§ **THE TASK**: Stop at the line containing "absolute; inset: 0;": write out every line from the beginning of the entries up to and including it, minus the pictures.

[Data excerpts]
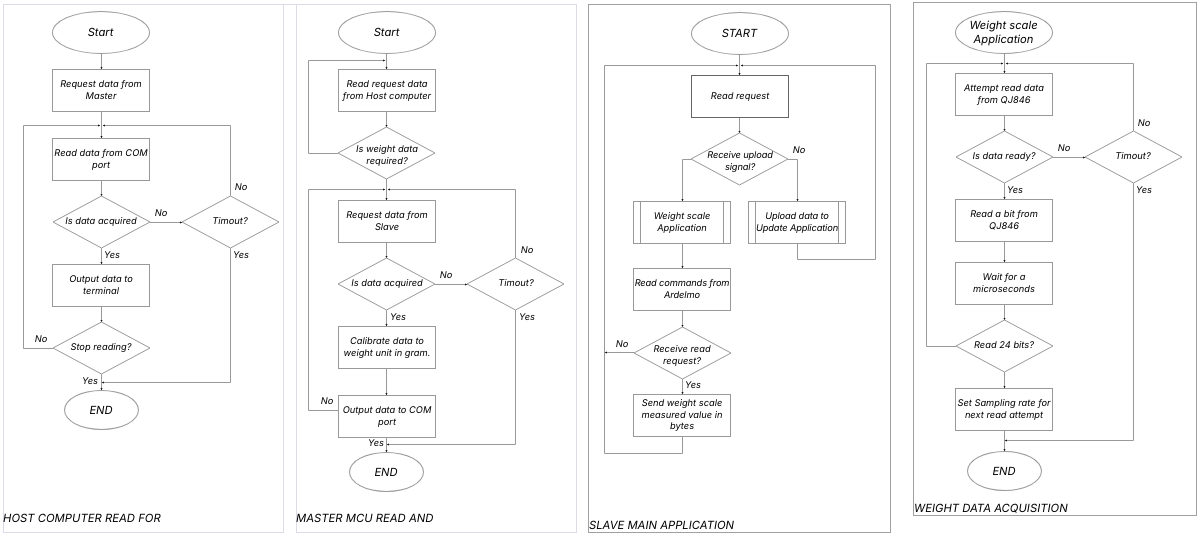
<!DOCTYPE html>
<html lang="en">
<head>
<meta charset="utf-8">
<title>Weight scale flowcharts</title>
<style>
:root { --ink: #000; --line: #999; --frame: #a0a0a0; --frame-soft: #dcdce8; --strong: #666; --paper: #fff; }
* { box-sizing: border-box; margin: 0; }
html, body { width: 1200px; height: 536px; overflow: hidden; background: var(--paper); }
.board { position: relative; width: 1200px; height: 536px; overflow: hidden; color: var(--ink); font: italic 9.3px/11.7px Inter, "Liberation Sans", sans-serif; text-rendering: geometricPrecision; }
.wires { position: absolute; inset: 0; fill: none; stroke: var(--line); stroke-width: 1; }
.soft { stroke: var(--frame-soft); }
.frame { stroke: var(--frame); }
.arrow { marker-end: url(#tip); }
.node { position: absolute; display: flex; align-items: center; justify-content: center; width: 98px; height: 43px; text-align: center; white-space: nowrap; }
.step, .terminal { border: 1px solid var(--line); background: var(--paper); }
.strong { border-color: var(--strong); }
.terminal { padding: 0 1px 2px 0; border-radius: 50%; font-size: 11.2px; line-height: 14px; }
.end { width: 75px; height: 40px; padding-bottom: 0; }
.choice { height: 52px; }
.two-line { padding-top: 6px; }
.tight { letter-spacing: -0.15px; }
.call::before { content: ""; position: absolute; inset: -1px 6px; border: 1px solid var(--line); }
.tag { position: absolute; width: 30px; height: 12px; margin: -6px 0 0 -15px; text-align: center; line-height: 12px; }
.title { position: absolute; font-size: 11.3px; font-weight: 400; line-height: 14px; white-space: nowrap; }
</style>
</head>
<body>
<main class="board">
<svg class="wires" width="1200" height="536" viewBox="0 0 1200 536" aria-hidden="true">
  <defs>
    <marker id="tip" markerWidth="3" markerHeight="3" refX="2" refY="1.5" orient="auto"><path d="M0 0.5 2.4 1.5 0 2.5z" fill="#111" stroke="none"/></marker>
    <polygon id="diamond" points="-48.5,0 0,-26 48.5,0 0,26"/>
  </defs>
  <g class="soft">
    <rect x="3.5" y="4.5" width="280" height="528"/>
    <rect x="296.5" y="4.5" width="280" height="528"/>
    <path d="M284 4.5H296"/>
  </g>
  <g class="frame">
    <rect x="588.5" y="4.5" width="302" height="528"/>
    <rect x="913.5" y="2.5" width="283" height="513"/>
  </g>
  <g class="host-wires">
    <path class="arrow" d="M101.5 53V69"/>
    <path class="arrow" d="M101.5 111V138"/>
    <path class="arrow" d="M53 348.5H23.5V125.5H100"/>
    <path class="arrow" d="M230.5 196V125.5H103"/>
    <path class="arrow" d="M101.5 180V196"/>
    <path class="arrow" d="M150 222.5H182"/>
    <path class="arrow" d="M101.5 248V264"/>
    <path class="arrow" d="M101.5 306V322"/>
    <path class="arrow" d="M101.5 374V390"/>
    <path class="arrow" d="M230.5 248V382.5H102"/>
    <use href="#diamond" x="101.5" y="222"/>
    <use href="#diamond" x="230.5" y="222"/>
    <use href="#diamond" x="101.5" y="348"/>
  </g>
  <g class="master-wires">
    <path class="arrow" d="M386.5 53V69"/>
    <path class="arrow" d="M338 153.5H308.5V60.5H385"/>
    <path class="arrow" d="M386.5 111V127"/>
    <path class="arrow" d="M386.5 179V200"/>
    <path class="arrow" d="M338 410.5H308.5V189.5H385"/>
    <path class="arrow" d="M515.5 258V189.5H388"/>
    <path class="arrow" d="M386.5 242V258"/>
    <path class="arrow" d="M435 284.5H467"/>
    <path class="arrow" d="M386.5 310V326"/>
    <path class="arrow" d="M386.5 368V395"/>
    <path class="arrow" d="M386.5 437V452"/>
    <path class="arrow" d="M515.5 310V444.5H387"/>
    <use href="#diamond" x="386.5" y="153"/>
    <use href="#diamond" x="386.5" y="284"/>
    <use href="#diamond" x="515.5" y="284"/>
  </g>
  <g class="slave-wires">
    <path class="arrow" d="M739.5 54V75"/>
    <path class="arrow" d="M682.5 436V453.5H604.5V65.5H738"/>
    <path class="arrow" d="M797.5 243V259.5H875.5V65.5H741"/>
    <path class="arrow" d="M739.5 117V133"/>
    <path class="arrow" d="M691 159.5H682.5V201"/>
    <path class="arrow" d="M788 159.5H797.5V201"/>
    <path class="arrow" d="M682.5 243V268"/>
    <path class="arrow" d="M682.5 310V327"/>
    <path class="arrow" d="M682.5 379V394"/>
    <path class="arrow" d="M634 352.5H605"/>
    <use href="#diamond" x="739.5" y="159"/>
    <use href="#diamond" x="682.5" y="353"/>
  </g>
  <g class="acquisition-wires">
    <path class="arrow" d="M1004.5 53V73"/>
    <path class="arrow" d="M956 346.5H926.5V63.5H1003"/>
    <path class="arrow" d="M1133.5 131V63.5H1006"/>
    <path class="arrow" d="M1004.5 115V131"/>
    <path class="arrow" d="M1053 157.5H1085"/>
    <path class="arrow" d="M1004.5 183V199"/>
    <path class="arrow" d="M1004.5 241V262"/>
    <path class="arrow" d="M1004.5 304V320"/>
    <path class="arrow" d="M1004.5 372V388"/>
    <path class="arrow" d="M1004.5 430V451"/>
    <path class="arrow" d="M1133.5 183V440.5H1005"/>
    <use href="#diamond" x="1004.5" y="157"/>
    <use href="#diamond" x="1133.5" y="157"/>
    <use href="#diamond" x="1004.5" y="346"/>
  </g>
</svg>

<section class="host">
  <div class="node terminal" style="left:52px;top:11px">Start</div>
  <div class="node step" style="left:52px;top:69px">Request data from<br>Master</div>
  <div class="node step" style="left:52px;top:138px">Read data from COM<br>port</div>
  <div class="node choice" style="left:52px;top:196px">Is data acquired</div>
  <div class="node choice" style="left:181px;top:196px">Timout?</div>
  <div class="node step" style="left:52px;top:264px">Output data to<br>terminal</div>
  <div class="node choice" style="left:52px;top:322px">Stop reading?</div>
  <div class="node terminal end" style="left:64px;top:390px">END</div>
  <span class="tag" style="left:161px;top:214px">No</span>
  <span class="tag" style="left:112px;top:256px">Yes</span>
  <span class="tag" style="left:241px;top:188px">No</span>
  <span class="tag" style="left:241px;top:256px">Yes</span>
  <span class="tag" style="left:41px;top:340px">No</span>
  <span class="tag" style="left:90px;top:382px">Yes</span>
  <h2 class="title" style="left:3px;top:511px">HOST COMPUTER READ FOR</h2>
</section>

<section class="master">
  <div class="node terminal" style="left:338px;top:11px">Start</div>
  <div class="node step" style="left:338px;top:69px">Read request data<br>from Host computer</div>
  <div class="node choice two-line" style="left:338px;top:127px">Is weight data<br>required?</div>
  <div class="node step" style="left:338px;top:200px">Request data from<br>Slave</div>
  <div class="node choice" style="left:338px;top:258px">Is data acquired</div>
  <div class="node choice" style="left:467px;top:258px">Timout?</div>
  <div class="node step" style="left:338px;top:326px">Calibrate data to<br>weight unit in gram.</div>
  <div class="node step" style="left:338px;top:395px">Output data to COM<br>port</div>
  <div class="node terminal end" style="left:349px;top:452px">END</div>
  <span class="tag" style="left:446px;top:276px">No</span>
  <span class="tag" style="left:527px;top:251px">No</span>
  <span class="tag" style="left:398px;top:318px">Yes</span>
  <span class="tag" style="left:527px;top:318px">Yes</span>
  <span class="tag" style="left:327px;top:402px">No</span>
  <span class="tag" style="left:376px;top:444px">Yes</span>
  <h2 class="title" style="left:296px;top:511px">MASTER MCU READ AND</h2>
</section>

<section class="slave">
  <div class="node terminal" style="left:691px;top:12px">START</div>
  <div class="node step strong" style="left:691px;top:75px">Read request</div>
  <div class="node choice two-line tight" style="left:691px;top:133px">Receive upload<br>signal?</div>
  <div class="node step call" style="left:633px;top:201px">Weight scale<br>Application</div>
  <div class="node step call tight" style="left:748px;top:201px">Upload data to<br>Update Application</div>
  <div class="node step tight" style="left:633px;top:268px">Read commands from<br>Ardelmo</div>
  <div class="node choice two-line" style="left:633px;top:327px">Receive read<br>request?</div>
  <div class="node step" style="left:633px;top:394px">Send weight scale<br>measured value in<br>bytes</div>
  <span class="tag" style="left:799px;top:151px">No</span>
  <span class="tag" style="left:622px;top:345px">No</span>
  <span class="tag" style="left:693px;top:386px">Yes</span>
  <h2 class="title" style="left:589px;top:518px">SLAVE MAIN APPLICATION</h2>
</section>

<section class="acquisition">
  <div class="node terminal" style="left:955px;top:11px">Weight scale<br>Application</div>
  <div class="node step" style="left:955px;top:73px">Attempt read data<br>from QJ846</div>
  <div class="node choice" style="left:955px;top:131px">Is data ready?</div>
  <div class="node choice" style="left:1084px;top:131px">Timout?</div>
  <div class="node step" style="left:955px;top:199px">Read a bit from<br>QJ846</div>
  <div class="node step" style="left:955px;top:262px">Wait for a<br>microseconds</div>
  <div class="node choice" style="left:955px;top:320px">Read 24 bits?</div>
  <div class="node step" style="left:955px;top:388px">Set Sampling rate for<br>next read attempt</div>
  <div class="node terminal end" style="left:967px;top:451px">END</div>
  <span class="tag" style="left:1064px;top:149px">No</span>
  <span class="tag" style="left:1144px;top:124px">No</span>
  <span class="tag" style="left:1015px;top:191px">Yes</span>
  <span class="tag" style="left:1144px;top:191px">Yes</span>
  <h2 class="title" style="left:914px;top:501px">WEIGHT DATA ACQUISITION</h2>
</section>
</main>
</body>
</html>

§ **ANSWER BELOW**:
<!DOCTYPE html>
<html lang="en">
<head>
<meta charset="utf-8">
<title>Weight scale flowcharts</title>
<style>
:root { --ink: #000; --line: #999; --frame: #a0a0a0; --frame-soft: #dcdce8; --strong: #666; --paper: #fff; }
* { box-sizing: border-box; margin: 0; }
html, body { width: 1200px; height: 536px; overflow: hidden; background: var(--paper); }
.board { position: relative; width: 1200px; height: 536px; overflow: hidden; color: var(--ink); font: italic 9.3px/11.7px Inter, "Liberation Sans", sans-serif; text-rendering: geometricPrecision; }
.wires { position: absolute; inset: 0; fill: none; stroke: var(--line); stroke-width: 1; }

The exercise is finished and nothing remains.